Stored data entries:
************
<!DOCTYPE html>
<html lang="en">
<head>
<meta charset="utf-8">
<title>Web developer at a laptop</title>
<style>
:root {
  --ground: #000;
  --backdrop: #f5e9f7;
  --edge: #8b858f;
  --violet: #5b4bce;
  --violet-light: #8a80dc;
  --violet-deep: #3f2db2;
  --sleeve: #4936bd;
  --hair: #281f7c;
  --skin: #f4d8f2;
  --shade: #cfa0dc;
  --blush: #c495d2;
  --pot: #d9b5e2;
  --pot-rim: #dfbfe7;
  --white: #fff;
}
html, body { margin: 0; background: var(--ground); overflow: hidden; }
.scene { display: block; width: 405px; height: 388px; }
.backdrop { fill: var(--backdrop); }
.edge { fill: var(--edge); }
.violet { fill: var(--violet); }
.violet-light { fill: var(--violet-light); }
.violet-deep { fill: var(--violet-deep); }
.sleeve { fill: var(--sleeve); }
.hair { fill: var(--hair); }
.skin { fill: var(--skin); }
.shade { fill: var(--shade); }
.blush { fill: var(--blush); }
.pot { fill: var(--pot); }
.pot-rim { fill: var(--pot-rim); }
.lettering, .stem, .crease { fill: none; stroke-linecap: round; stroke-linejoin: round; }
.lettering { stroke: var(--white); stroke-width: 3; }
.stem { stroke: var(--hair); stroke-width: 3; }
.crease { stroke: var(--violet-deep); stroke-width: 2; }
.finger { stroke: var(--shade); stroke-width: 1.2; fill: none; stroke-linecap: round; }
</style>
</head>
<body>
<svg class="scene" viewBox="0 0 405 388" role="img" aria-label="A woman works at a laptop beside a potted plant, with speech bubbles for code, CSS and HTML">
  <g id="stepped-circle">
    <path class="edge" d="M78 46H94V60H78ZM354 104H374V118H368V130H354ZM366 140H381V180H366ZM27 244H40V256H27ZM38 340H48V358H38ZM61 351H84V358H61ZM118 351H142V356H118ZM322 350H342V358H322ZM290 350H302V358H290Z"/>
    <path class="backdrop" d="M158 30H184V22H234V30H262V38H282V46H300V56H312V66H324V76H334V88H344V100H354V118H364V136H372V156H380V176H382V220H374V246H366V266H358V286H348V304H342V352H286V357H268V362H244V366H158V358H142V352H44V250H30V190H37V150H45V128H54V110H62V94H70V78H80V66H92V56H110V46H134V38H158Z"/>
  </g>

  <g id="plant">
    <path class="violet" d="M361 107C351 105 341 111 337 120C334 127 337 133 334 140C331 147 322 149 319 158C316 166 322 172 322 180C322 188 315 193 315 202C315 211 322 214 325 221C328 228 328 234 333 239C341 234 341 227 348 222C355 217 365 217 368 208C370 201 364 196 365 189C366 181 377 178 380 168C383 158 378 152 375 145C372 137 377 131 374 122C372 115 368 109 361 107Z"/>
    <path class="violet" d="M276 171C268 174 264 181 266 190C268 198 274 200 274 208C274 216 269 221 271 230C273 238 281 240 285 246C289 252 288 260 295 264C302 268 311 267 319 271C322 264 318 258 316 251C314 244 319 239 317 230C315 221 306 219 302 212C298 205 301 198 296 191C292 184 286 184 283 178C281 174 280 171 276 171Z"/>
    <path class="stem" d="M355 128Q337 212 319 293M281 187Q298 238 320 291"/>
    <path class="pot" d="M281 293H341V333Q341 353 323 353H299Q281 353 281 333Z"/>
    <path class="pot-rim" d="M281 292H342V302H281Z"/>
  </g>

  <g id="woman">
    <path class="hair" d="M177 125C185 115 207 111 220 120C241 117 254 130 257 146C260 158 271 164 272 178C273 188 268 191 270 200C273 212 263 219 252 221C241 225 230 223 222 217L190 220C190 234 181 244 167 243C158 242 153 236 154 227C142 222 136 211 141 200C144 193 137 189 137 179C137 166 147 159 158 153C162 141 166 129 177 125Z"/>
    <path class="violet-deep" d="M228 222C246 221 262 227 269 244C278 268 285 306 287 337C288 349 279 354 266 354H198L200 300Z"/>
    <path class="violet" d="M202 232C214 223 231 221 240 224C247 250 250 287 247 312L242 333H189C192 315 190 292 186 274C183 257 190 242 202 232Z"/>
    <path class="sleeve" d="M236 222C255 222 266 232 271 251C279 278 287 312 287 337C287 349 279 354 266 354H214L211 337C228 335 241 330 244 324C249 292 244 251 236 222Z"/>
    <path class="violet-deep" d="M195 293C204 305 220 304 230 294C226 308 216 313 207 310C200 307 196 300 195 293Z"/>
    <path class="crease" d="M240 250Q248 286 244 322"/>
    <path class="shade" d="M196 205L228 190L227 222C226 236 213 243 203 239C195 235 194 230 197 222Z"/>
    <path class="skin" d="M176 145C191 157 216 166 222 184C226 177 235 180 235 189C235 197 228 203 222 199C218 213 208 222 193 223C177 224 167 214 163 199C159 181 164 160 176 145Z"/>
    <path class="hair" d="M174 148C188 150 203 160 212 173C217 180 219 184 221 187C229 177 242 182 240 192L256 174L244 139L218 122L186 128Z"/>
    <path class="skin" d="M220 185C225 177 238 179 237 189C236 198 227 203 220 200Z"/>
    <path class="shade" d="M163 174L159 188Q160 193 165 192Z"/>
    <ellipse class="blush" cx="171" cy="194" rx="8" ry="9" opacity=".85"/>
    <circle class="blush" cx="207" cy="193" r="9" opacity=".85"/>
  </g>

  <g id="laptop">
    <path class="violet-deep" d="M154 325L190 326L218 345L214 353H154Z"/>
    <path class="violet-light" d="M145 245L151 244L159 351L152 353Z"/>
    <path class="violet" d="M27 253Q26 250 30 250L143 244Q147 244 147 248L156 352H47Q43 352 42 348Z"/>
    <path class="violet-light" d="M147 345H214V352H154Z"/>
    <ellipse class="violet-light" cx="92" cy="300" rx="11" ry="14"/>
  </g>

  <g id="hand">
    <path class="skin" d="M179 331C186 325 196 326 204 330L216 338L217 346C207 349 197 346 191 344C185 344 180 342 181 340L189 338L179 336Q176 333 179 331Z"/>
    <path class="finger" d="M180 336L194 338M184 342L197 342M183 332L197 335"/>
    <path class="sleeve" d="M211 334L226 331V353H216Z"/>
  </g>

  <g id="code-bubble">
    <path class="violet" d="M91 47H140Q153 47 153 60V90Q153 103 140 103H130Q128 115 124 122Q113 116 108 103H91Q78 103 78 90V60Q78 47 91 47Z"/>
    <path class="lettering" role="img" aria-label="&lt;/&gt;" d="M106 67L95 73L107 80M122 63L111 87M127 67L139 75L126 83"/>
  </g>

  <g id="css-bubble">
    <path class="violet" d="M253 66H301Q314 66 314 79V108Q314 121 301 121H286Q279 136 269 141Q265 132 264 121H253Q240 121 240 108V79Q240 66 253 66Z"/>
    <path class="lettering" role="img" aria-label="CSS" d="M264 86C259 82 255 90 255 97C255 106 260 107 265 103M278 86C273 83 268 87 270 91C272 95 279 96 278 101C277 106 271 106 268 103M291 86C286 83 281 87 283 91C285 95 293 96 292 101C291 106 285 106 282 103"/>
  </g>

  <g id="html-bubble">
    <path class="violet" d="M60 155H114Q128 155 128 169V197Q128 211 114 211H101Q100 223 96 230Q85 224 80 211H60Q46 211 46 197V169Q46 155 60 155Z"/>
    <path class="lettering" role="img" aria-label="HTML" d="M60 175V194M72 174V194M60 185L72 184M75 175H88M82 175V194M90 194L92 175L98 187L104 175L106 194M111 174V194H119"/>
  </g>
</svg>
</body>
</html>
************
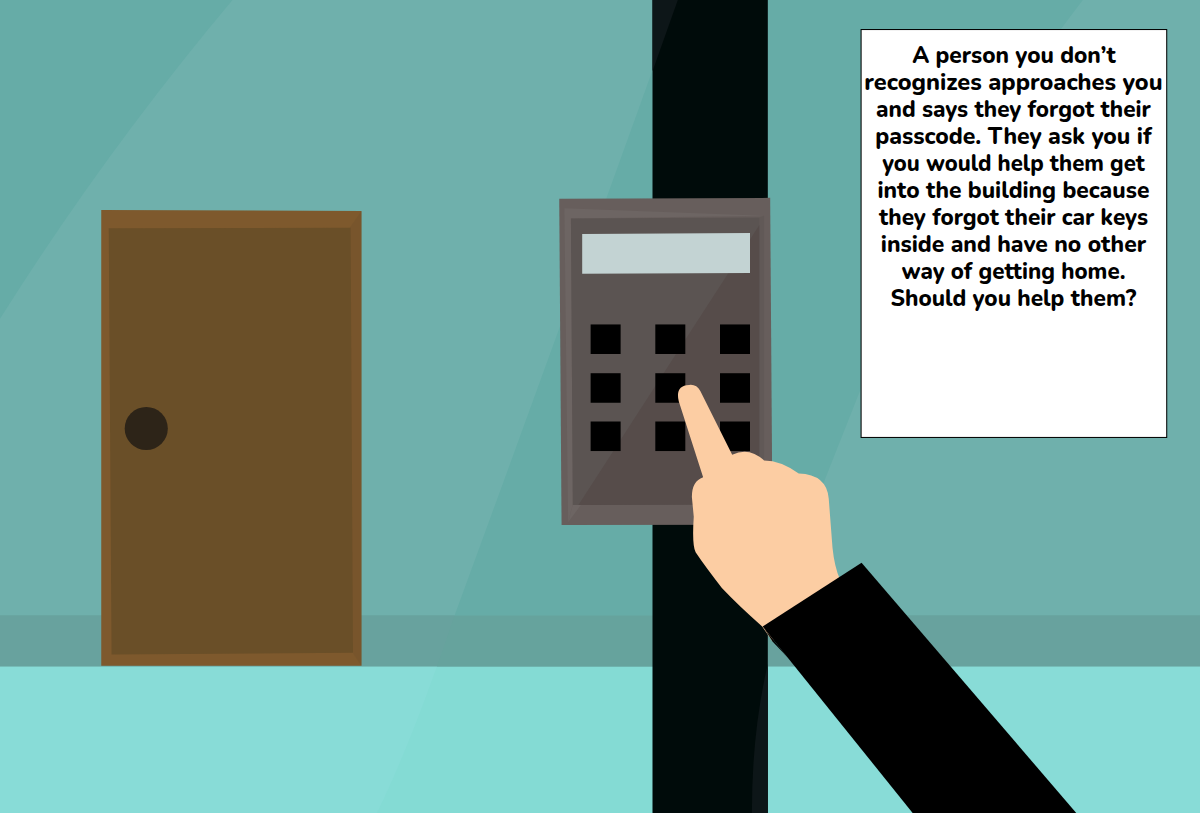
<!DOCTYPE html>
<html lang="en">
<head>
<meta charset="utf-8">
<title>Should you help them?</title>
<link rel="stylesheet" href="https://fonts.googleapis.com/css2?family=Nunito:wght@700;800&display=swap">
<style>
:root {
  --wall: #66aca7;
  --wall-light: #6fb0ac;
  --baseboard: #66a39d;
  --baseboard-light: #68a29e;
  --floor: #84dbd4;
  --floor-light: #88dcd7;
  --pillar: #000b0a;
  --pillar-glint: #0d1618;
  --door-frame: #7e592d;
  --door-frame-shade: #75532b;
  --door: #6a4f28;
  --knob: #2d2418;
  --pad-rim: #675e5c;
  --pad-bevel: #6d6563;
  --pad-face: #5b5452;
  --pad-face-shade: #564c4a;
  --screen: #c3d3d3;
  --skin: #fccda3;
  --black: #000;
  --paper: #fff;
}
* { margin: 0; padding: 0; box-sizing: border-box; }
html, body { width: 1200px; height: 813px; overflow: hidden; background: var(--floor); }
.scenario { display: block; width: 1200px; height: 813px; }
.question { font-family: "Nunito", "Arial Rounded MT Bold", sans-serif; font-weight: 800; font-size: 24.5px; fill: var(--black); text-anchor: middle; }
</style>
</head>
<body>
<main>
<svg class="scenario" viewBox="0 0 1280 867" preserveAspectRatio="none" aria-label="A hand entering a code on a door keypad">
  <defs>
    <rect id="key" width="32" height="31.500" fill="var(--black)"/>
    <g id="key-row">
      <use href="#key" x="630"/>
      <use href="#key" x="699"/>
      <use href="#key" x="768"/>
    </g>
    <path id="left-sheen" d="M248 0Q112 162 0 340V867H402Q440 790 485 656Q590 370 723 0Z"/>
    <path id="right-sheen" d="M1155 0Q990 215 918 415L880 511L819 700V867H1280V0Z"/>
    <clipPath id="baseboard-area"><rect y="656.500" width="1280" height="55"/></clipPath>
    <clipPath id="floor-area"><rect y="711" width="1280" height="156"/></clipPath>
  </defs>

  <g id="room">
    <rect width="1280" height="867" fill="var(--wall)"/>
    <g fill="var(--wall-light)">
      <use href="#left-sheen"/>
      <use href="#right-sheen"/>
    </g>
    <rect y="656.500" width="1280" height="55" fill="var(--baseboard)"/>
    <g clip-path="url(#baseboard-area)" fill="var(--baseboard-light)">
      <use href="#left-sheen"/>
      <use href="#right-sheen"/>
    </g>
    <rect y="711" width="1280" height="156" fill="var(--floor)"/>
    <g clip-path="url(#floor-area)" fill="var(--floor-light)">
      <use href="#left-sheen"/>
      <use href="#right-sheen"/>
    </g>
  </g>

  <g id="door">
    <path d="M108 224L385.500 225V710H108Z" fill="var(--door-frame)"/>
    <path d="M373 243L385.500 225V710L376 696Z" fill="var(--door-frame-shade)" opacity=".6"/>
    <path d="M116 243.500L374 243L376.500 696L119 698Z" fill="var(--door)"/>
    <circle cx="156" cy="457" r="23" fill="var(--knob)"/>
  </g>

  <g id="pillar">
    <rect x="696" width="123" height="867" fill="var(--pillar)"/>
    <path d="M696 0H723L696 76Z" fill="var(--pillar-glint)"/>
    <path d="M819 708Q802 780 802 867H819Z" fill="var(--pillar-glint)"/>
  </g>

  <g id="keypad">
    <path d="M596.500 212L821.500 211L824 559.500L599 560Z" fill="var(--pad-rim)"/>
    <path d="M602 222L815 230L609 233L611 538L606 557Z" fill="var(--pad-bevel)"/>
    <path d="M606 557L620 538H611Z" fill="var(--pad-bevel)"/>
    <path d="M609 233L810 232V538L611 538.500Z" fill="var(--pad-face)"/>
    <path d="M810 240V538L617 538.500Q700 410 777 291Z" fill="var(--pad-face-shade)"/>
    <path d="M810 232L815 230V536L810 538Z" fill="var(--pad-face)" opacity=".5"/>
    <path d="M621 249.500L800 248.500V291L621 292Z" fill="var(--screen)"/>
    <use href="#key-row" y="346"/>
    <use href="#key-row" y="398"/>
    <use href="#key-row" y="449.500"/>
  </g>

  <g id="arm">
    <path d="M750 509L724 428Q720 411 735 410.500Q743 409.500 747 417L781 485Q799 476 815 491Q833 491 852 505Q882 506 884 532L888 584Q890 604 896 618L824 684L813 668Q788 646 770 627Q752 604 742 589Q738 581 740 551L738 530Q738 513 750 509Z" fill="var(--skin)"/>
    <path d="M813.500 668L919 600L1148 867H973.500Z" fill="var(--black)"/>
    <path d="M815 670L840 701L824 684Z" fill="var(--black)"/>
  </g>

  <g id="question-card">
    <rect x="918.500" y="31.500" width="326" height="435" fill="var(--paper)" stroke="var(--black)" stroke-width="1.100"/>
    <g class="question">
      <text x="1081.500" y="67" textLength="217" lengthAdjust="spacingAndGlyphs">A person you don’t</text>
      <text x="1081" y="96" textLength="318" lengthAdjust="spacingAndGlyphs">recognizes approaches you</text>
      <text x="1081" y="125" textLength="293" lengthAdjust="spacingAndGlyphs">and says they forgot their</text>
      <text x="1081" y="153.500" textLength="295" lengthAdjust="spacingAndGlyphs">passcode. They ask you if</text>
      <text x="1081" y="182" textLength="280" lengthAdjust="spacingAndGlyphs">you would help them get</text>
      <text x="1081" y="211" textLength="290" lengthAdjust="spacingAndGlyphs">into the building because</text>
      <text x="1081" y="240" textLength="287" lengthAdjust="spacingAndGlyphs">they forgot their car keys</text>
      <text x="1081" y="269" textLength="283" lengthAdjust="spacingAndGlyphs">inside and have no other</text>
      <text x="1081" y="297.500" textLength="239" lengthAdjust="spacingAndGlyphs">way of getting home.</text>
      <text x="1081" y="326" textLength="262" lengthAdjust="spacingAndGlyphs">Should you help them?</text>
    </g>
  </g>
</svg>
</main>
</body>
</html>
************
- Task directions -
Copy, from the lines above, each one that holds "door".

- Reply -
  --door-frame: #7e592d;
  --door-frame-shade: #75532b;
  --door: #6a4f28;
<svg class="scenario" viewBox="0 0 1280 867" preserveAspectRatio="none" aria-label="A hand entering a code on a door keypad">
  <g id="door">
    <path d="M108 224L385.500 225V710H108Z" fill="var(--door-frame)"/>
    <path d="M373 243L385.500 225V710L376 696Z" fill="var(--door-frame-shade)" opacity=".6"/>
    <path d="M116 243.500L374 243L376.500 696L119 698Z" fill="var(--door)"/>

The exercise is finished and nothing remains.